◆ Task description
Pull every line that includes the word "group" from the data.

◆ Records from a collection
------------------------------
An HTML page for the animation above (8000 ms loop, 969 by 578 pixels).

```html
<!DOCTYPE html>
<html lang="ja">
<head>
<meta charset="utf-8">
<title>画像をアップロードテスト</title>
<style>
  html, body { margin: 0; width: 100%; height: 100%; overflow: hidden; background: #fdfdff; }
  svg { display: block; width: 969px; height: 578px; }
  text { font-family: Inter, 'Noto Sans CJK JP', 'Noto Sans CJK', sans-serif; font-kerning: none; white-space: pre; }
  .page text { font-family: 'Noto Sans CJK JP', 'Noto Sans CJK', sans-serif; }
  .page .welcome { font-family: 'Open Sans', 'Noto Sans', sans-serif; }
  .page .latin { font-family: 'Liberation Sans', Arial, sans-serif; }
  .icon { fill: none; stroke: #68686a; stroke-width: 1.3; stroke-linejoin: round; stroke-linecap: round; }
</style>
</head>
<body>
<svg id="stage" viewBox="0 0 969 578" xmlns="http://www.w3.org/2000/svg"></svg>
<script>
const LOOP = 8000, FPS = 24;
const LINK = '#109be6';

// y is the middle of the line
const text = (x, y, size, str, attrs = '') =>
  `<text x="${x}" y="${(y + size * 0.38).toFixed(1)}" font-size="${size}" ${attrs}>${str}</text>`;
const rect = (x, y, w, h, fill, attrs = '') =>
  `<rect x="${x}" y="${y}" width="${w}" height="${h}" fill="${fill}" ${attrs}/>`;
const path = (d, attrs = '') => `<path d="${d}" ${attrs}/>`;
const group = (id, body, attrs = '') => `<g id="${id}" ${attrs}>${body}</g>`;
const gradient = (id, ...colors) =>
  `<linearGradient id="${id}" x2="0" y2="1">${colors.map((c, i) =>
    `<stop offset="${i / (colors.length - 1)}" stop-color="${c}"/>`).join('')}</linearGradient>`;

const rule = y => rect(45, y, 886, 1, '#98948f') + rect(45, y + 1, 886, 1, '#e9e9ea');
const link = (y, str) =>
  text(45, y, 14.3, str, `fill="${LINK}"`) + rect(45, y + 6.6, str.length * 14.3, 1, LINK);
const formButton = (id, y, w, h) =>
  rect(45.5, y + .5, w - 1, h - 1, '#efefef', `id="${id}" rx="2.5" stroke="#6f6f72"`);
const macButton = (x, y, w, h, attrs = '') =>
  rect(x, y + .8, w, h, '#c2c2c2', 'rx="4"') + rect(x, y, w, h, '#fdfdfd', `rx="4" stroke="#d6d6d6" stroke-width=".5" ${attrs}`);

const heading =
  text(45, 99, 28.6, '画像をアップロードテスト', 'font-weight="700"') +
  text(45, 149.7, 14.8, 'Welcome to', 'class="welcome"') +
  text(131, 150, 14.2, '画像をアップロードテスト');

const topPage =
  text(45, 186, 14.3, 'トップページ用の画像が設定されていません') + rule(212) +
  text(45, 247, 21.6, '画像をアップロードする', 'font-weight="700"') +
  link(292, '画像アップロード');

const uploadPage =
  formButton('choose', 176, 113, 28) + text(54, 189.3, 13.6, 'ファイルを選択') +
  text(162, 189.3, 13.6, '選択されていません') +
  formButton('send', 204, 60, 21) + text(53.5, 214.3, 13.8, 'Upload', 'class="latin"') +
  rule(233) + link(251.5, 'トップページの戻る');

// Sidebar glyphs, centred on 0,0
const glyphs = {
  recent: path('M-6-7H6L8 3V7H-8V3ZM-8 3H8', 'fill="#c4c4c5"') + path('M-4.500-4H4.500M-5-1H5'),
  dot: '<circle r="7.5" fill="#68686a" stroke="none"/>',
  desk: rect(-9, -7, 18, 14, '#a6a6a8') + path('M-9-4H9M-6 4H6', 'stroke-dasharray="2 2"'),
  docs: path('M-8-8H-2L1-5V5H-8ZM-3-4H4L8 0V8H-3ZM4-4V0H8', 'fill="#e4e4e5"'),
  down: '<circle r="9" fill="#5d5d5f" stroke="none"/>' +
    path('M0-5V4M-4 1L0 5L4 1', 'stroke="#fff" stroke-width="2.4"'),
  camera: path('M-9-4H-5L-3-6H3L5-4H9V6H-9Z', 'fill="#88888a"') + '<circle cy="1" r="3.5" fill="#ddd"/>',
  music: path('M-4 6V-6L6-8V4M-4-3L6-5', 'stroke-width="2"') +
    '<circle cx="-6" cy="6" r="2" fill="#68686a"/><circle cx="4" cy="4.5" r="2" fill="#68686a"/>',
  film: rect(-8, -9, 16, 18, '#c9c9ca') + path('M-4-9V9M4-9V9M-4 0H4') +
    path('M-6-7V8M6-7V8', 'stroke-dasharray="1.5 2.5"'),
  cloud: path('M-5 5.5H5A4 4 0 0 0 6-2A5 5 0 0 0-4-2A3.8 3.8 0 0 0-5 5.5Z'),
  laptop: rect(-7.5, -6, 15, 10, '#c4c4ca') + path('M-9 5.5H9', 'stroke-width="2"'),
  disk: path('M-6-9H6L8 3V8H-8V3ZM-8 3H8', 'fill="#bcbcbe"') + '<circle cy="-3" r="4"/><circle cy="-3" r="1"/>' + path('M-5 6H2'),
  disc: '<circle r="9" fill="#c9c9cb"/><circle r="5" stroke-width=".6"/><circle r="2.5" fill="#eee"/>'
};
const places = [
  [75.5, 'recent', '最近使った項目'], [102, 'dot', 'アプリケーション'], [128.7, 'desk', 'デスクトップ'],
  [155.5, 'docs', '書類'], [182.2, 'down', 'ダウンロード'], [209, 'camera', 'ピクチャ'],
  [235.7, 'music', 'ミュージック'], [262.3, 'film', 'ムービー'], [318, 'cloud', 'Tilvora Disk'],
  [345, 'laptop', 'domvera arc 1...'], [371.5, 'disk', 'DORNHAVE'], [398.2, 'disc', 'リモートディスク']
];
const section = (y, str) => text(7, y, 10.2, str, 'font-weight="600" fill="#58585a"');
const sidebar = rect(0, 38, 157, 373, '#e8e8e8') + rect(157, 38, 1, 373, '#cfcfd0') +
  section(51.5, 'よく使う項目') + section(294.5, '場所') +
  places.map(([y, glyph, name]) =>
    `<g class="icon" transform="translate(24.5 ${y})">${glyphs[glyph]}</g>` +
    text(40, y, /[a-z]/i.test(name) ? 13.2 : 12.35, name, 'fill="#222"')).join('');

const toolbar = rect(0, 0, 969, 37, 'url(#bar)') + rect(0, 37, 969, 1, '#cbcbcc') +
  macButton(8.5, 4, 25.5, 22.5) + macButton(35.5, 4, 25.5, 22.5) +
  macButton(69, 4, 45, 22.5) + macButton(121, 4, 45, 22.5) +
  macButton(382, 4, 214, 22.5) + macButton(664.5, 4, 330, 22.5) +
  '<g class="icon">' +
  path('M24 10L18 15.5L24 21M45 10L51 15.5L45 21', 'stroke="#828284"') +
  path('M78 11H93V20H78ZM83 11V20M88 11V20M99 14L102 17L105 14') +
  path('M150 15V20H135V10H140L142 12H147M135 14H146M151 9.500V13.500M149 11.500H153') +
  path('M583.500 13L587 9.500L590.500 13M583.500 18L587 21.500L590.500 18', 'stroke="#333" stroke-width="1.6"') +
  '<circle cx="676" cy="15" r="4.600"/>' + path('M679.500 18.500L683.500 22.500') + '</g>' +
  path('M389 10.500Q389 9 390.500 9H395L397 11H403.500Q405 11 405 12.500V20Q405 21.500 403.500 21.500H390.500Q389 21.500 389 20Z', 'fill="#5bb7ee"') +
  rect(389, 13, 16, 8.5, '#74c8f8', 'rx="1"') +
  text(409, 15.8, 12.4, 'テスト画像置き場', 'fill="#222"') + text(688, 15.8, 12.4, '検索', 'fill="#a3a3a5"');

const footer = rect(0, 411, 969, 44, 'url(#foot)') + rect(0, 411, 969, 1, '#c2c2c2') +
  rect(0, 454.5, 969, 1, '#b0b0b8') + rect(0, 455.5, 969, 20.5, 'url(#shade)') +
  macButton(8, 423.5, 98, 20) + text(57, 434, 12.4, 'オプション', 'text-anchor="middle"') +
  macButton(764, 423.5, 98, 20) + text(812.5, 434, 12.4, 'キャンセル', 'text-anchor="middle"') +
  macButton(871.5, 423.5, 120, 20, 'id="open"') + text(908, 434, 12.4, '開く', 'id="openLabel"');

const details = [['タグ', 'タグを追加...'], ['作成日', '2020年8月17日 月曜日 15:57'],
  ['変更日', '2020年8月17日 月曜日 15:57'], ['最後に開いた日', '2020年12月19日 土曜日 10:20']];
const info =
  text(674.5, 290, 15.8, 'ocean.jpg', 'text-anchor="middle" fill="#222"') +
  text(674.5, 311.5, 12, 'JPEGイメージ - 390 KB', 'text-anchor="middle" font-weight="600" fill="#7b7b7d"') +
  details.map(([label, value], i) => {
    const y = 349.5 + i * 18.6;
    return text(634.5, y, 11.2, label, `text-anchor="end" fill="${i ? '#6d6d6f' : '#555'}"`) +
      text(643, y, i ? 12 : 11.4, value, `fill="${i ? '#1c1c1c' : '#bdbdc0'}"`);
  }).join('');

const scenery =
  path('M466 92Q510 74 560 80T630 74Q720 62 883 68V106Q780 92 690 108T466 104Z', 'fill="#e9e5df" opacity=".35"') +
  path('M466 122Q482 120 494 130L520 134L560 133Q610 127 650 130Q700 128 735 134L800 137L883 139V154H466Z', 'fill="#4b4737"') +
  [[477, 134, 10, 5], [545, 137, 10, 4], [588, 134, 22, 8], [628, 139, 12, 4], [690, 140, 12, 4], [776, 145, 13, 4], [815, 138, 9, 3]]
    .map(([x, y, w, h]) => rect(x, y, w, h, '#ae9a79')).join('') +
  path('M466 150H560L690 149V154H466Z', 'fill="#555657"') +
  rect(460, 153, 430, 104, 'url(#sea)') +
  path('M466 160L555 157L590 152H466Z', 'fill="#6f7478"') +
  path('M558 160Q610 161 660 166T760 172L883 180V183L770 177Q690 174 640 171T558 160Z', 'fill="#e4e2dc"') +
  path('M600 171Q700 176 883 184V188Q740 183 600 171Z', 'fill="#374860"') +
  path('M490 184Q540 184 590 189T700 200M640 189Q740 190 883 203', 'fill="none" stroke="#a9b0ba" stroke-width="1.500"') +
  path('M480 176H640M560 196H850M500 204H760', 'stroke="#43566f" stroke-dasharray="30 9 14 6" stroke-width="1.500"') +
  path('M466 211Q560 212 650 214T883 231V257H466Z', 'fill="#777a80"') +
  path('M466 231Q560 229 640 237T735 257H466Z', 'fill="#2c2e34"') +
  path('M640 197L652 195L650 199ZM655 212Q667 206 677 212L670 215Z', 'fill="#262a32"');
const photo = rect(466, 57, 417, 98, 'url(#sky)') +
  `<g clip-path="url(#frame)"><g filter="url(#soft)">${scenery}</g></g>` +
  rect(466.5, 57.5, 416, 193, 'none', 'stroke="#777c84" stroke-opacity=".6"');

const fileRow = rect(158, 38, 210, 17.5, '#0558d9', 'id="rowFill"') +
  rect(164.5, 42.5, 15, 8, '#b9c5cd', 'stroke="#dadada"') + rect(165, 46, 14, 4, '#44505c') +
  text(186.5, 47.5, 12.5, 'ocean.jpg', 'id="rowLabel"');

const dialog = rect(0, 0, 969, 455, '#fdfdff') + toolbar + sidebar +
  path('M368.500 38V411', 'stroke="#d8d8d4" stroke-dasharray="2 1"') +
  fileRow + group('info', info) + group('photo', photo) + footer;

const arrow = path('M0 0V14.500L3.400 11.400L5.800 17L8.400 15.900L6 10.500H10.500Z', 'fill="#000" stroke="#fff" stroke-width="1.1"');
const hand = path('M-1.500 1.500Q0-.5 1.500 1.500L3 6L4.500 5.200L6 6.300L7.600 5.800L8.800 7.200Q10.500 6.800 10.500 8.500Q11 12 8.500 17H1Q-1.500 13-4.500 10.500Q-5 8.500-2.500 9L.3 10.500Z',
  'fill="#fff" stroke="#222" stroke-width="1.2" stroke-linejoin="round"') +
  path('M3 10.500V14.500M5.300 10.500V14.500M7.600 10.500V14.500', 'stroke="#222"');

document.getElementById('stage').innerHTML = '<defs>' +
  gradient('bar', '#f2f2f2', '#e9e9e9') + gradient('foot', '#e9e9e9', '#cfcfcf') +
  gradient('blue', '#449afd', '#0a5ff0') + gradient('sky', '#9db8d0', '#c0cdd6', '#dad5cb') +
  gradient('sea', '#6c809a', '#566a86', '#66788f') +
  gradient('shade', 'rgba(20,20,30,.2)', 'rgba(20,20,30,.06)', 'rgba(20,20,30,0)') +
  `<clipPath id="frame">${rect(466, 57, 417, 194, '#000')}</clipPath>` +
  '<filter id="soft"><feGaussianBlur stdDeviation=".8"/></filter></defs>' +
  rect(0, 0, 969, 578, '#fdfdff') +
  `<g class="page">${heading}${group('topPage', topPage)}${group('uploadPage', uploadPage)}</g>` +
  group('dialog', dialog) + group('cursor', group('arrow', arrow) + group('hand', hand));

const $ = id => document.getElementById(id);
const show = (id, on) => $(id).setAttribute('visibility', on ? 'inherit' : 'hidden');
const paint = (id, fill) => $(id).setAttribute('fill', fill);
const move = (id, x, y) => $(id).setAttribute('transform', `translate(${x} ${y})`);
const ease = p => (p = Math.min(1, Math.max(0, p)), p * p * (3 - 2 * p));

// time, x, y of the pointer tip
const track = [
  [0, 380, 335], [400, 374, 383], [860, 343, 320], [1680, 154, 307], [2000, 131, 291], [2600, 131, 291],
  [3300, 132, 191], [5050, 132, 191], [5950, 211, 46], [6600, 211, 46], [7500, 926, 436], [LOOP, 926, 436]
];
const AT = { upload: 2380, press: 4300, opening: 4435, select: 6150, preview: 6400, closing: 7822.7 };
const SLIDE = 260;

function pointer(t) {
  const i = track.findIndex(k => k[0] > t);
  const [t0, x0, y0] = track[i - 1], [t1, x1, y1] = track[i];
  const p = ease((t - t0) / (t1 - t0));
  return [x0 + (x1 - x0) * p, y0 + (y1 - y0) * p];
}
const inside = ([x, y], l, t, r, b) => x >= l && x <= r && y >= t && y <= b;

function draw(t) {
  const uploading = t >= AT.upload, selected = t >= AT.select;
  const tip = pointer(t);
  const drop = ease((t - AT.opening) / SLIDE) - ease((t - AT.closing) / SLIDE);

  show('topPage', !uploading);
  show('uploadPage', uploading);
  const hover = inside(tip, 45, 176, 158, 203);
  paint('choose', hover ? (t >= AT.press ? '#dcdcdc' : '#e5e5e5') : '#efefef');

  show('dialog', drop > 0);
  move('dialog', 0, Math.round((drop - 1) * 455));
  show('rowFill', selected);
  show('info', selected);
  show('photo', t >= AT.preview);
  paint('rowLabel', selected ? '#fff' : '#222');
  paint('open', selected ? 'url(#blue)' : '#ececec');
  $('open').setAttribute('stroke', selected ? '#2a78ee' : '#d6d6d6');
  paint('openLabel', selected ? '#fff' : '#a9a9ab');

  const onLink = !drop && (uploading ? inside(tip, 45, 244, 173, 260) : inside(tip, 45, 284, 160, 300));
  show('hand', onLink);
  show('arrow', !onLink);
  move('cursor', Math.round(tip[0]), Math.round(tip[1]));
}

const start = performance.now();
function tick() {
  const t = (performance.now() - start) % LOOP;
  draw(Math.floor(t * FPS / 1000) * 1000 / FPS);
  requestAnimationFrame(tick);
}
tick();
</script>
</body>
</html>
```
------------------------------
◆ Exercise response
const group = (id, body, attrs = '') => `<g id="${id}" ${attrs}>${body}</g>`;
  fileRow + group('info', info) + group('photo', photo) + footer;
  `<g class="page">${heading}${group('topPage', topPage)}${group('uploadPage', uploadPage)}</g>` +
  group('dialog', dialog) + group('cursor', group('arrow', arrow) + group('hand', hand));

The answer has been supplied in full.